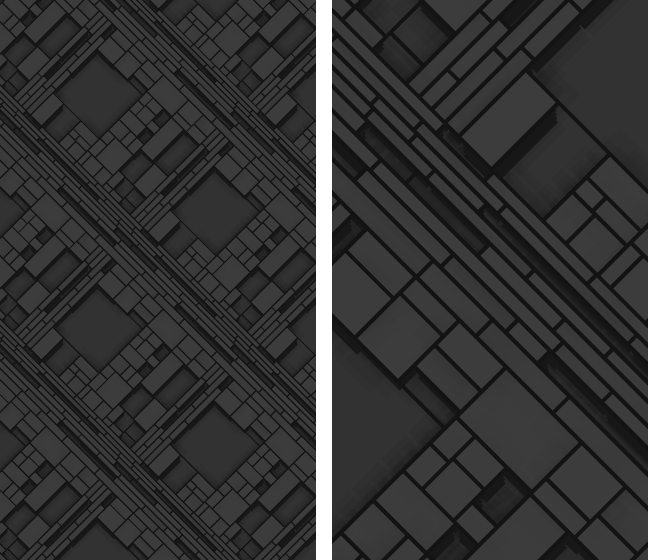
Left: the whole. Right: its middle third, enlarged.
Reproduce this background procedurally as a WebGL 1 fragment shader.

```glsl
precision highp float;

uniform vec2 u_resolution;

// Layout, in units of one tile
const float TILE_DIAGONAL = 0.741;        // in canvas widths
const vec2 TILE_ORIGIN = vec2(0.08, 0.03);
const float BAND_START = 0.74;
const float RAIL_WIDTH = 0.15;
const float GAP = 0.0042;
const float MAX_HEIGHT = 0.046;
const float FLOOR_CHANCE = 0.22;
const float GROOVE = -0.03;

// Shading
const vec2 TO_LIGHT = vec2(-0.78, 0.62);
const float SHADOW_STEP = 0.008;
const float AO_RADIUS = 0.065;
const float AO_STRENGTH = 0.75;
const float TOP_TONE = 0.235;
const float FLOOR_TONE = 0.195;
const float SHADOW_TONE = 0.09;
const float GROOVE_TONE = 0.075;

const float GOLDEN_ANGLE = 2.39996;
const int AO_TAPS = 12;
const int SAMPLES = 2;

float hash(float n) {
  return fract(sin(n * 12.9898 + 4.137) * 43758.5453);
}

// Height of the block under q, found by splitting the tile again and again
float heightAt(vec2 q) {
  vec2 f = fract(q);
  bool band = f.y > BAND_START;
  bool rail = !band && f.x < RAIL_WIDTH;
  bool strips = band || rail;
  vec2 lo = vec2(band || rail ? 0.0 : RAIL_WIDTH, band ? BAND_START : 0.0);
  vec2 hi = vec2(rail ? RAIL_WIDTH : 1.0, band ? 1.0 : BAND_START);
  float seed = band ? 401.0 : (rail ? 803.0 : 1.0);
  int lengthwise = band ? 3 : (rail ? 2 : 0);

  for (int i = 0; i < 7; i++) {
    vec2 size = hi - lo;
    bool slicing = i < lengthwise;
    float pick = hash(seed + 0.37);
    bool splitX;
    if (strips) {
      if (i >= lengthwise + 2) break;
      // Stagger the joints of neighbouring strips
      if (band && i == lengthwise) f.x = fract(f.x + pick);
      splitX = slicing ? rail : band;
    } else {
      bool small = max(size.x, size.y) < 0.13 || min(size.x, size.y) < 0.03;
      if (i > 2 && (small || (i > 3 && pick > 0.75))) break;
      splitX = size.x * mix(0.6, 1.6, pick) > size.y;
    }
    float spread = slicing ? 0.1 : 0.25;
    vec2 cut = mix(lo, hi, 0.5 + spread * (2.0 * hash(seed) - 1.0));
    bool upper = splitX ? f.x > cut.x : f.y > cut.y;
    if (splitX) {
      if (upper) lo.x = cut.x; else hi.x = cut.x;
    } else {
      if (upper) lo.y = cut.y; else hi.y = cut.y;
    }
    seed = 2.0 * seed + (upper ? 1.0 : 0.0);
  }

  vec2 edge = min(f - lo, hi - f);
  if (min(edge.x, edge.y) < GAP) return GROOVE;
  float level = hash(seed + 0.71);
  return level < FLOOR_CHANCE ? 0.0 : MAX_HEIGHT * mix(0.5, 1.0, level);
}

// 1 where a taller block stands between q and the light
float shadowAt(vec2 q, float height) {
  float shadow = 0.0;
  for (int i = 1; i <= 5; i++) {
    float reach = SHADOW_STEP * float(i);
    shadow = max(shadow, step(height + reach, heightAt(q + TO_LIGHT * reach)));
  }
  return shadow;
}

// Soft darkening beside taller neighbours
float occlusionAt(vec2 q, float height) {
  float sum = 0.0;
  for (int i = 0; i < AO_TAPS; i++) {
    float angle = GOLDEN_ANGLE * float(i);
    float radius = AO_RADIUS * sqrt((float(i) + 0.5) / float(AO_TAPS));
    float rise = heightAt(q + radius * vec2(cos(angle), sin(angle))) - height;
    sum += clamp(rise / MAX_HEIGHT, 0.0, 1.0);
  }
  return sum / float(AO_TAPS);
}

float toneAt(vec2 q) {
  float height = heightAt(q);
  if (height < 0.0) return GROOVE_TONE;
  float tone = mix(FLOOR_TONE, TOP_TONE, smoothstep(0.0, 0.5 * MAX_HEIGHT, height));
  tone *= 1.0 - AO_STRENGTH * occlusionAt(q, height);
  return mix(tone, min(tone, SHADOW_TONE), shadowAt(q, height));
}

void main() {
  float tone = 0.0;
  for (int y = 0; y < SAMPLES; y++) {
    for (int x = 0; x < SAMPLES; x++) {
      vec2 jitter = (vec2(x, y) + 0.5) / float(SAMPLES) - 0.5;
      vec2 p = (gl_FragCoord.xy + jitter) / u_resolution.x;
      tone += toneAt(vec2(p.x - p.y, p.x + p.y) / TILE_DIAGONAL - TILE_ORIGIN);
    }
  }
  gl_FragColor = vec4(vec3(tone / float(SAMPLES * SAMPLES)), 1.0);
}
```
════════════════
**What you should do**. All entries must come back exactly as written, though without their pictures.

**Output**.
Left: the whole. Right: its middle third, enlarged.
Reproduce this background procedurally as a WebGL 1 fragment shader.

```glsl
precision highp float;

uniform vec2 u_resolution;

// Layout, in units of one tile
const float TILE_DIAGONAL = 0.741;        // in canvas widths
const vec2 TILE_ORIGIN = vec2(0.08, 0.03);
const float BAND_START = 0.74;
const float RAIL_WIDTH = 0.15;
const float GAP = 0.0042;
const float MAX_HEIGHT = 0.046;
const float FLOOR_CHANCE = 0.22;
const float GROOVE = -0.03;

// Shading
const vec2 TO_LIGHT = vec2(-0.78, 0.62);
const float SHADOW_STEP = 0.008;
const float AO_RADIUS = 0.065;
const float AO_STRENGTH = 0.75;
const float TOP_TONE = 0.235;
const float FLOOR_TONE = 0.195;
const float SHADOW_TONE = 0.09;
const float GROOVE_TONE = 0.075;

const float GOLDEN_ANGLE = 2.39996;
const int AO_TAPS = 12;
const int SAMPLES = 2;

float hash(float n) {
  return fract(sin(n * 12.9898 + 4.137) * 43758.5453);
}

// Height of the block under q, found by splitting the tile again and again
float heightAt(vec2 q) {
  vec2 f = fract(q);
  bool band = f.y > BAND_START;
  bool rail = !band && f.x < RAIL_WIDTH;
  bool strips = band || rail;
  vec2 lo = vec2(band || rail ? 0.0 : RAIL_WIDTH, band ? BAND_START : 0.0);
  vec2 hi = vec2(rail ? RAIL_WIDTH : 1.0, band ? 1.0 : BAND_START);
  float seed = band ? 401.0 : (rail ? 803.0 : 1.0);
  int lengthwise = band ? 3 : (rail ? 2 : 0);

  for (int i = 0; i < 7; i++) {
    vec2 size = hi - lo;
    bool slicing = i < lengthwise;
    float pick = hash(seed + 0.37);
    bool splitX;
    if (strips) {
      if (i >= lengthwise + 2) break;
      // Stagger the joints of neighbouring strips
      if (band && i == lengthwise) f.x = fract(f.x + pick);
      splitX = slicing ? rail : band;
    } else {
      bool small = max(size.x, size.y) < 0.13 || min(size.x, size.y) < 0.03;
      if (i > 2 && (small || (i > 3 && pick > 0.75))) break;
      splitX = size.x * mix(0.6, 1.6, pick) > size.y;
    }
    float spread = slicing ? 0.1 : 0.25;
    vec2 cut = mix(lo, hi, 0.5 + spread * (2.0 * hash(seed) - 1.0));
    bool upper = splitX ? f.x > cut.x : f.y > cut.y;
    if (splitX) {
      if (upper) lo.x = cut.x; else hi.x = cut.x;
    } else {
      if (upper) lo.y = cut.y; else hi.y = cut.y;
    }
    seed = 2.0 * seed + (upper ? 1.0 : 0.0);
  }

  vec2 edge = min(f - lo, hi - f);
  if (min(edge.x, edge.y) < GAP) return GROOVE;
  float level = hash(seed + 0.71);
  return level < FLOOR_CHANCE ? 0.0 : MAX_HEIGHT * mix(0.5, 1.0, level);
}

// 1 where a taller block stands between q and the light
float shadowAt(vec2 q, float height) {
  float shadow = 0.0;
  for (int i = 1; i <= 5; i++) {
    float reach = SHADOW_STEP * float(i);
    shadow = max(shadow, step(height + reach, heightAt(q + TO_LIGHT * reach)));
  }
  return shadow;
}

// Soft darkening beside taller neighbours
float occlusionAt(vec2 q, float height) {
  float sum = 0.0;
  for (int i = 0; i < AO_TAPS; i++) {
    float angle = GOLDEN_ANGLE * float(i);
    float radius = AO_RADIUS * sqrt((float(i) + 0.5) / float(AO_TAPS));
    float rise = heightAt(q + radius * vec2(cos(angle), sin(angle))) - height;
    sum += clamp(rise / MAX_HEIGHT, 0.0, 1.0);
  }
  return sum / float(AO_TAPS);
}

float toneAt(vec2 q) {
  float height = heightAt(q);
  if (height < 0.0) return GROOVE_TONE;
  float tone = mix(FLOOR_TONE, TOP_TONE, smoothstep(0.0, 0.5 * MAX_HEIGHT, height));
  tone *= 1.0 - AO_STRENGTH * occlusionAt(q, height);
  return mix(tone, min(tone, SHADOW_TONE), shadowAt(q, height));
}

void main() {
  float tone = 0.0;
  for (int y = 0; y < SAMPLES; y++) {
    for (int x = 0; x < SAMPLES; x++) {
      vec2 jitter = (vec2(x, y) + 0.5) / float(SAMPLES) - 0.5;
      vec2 p = (gl_FragCoord.xy + jitter) / u_resolution.x;
      tone += toneAt(vec2(p.x - p.y, p.x + p.y) / TILE_DIAGONAL - TILE_ORIGIN);
    }
  }
  gl_FragColor = vec4(vec3(tone / float(SAMPLES * SAMPLES)), 1.0);
}
```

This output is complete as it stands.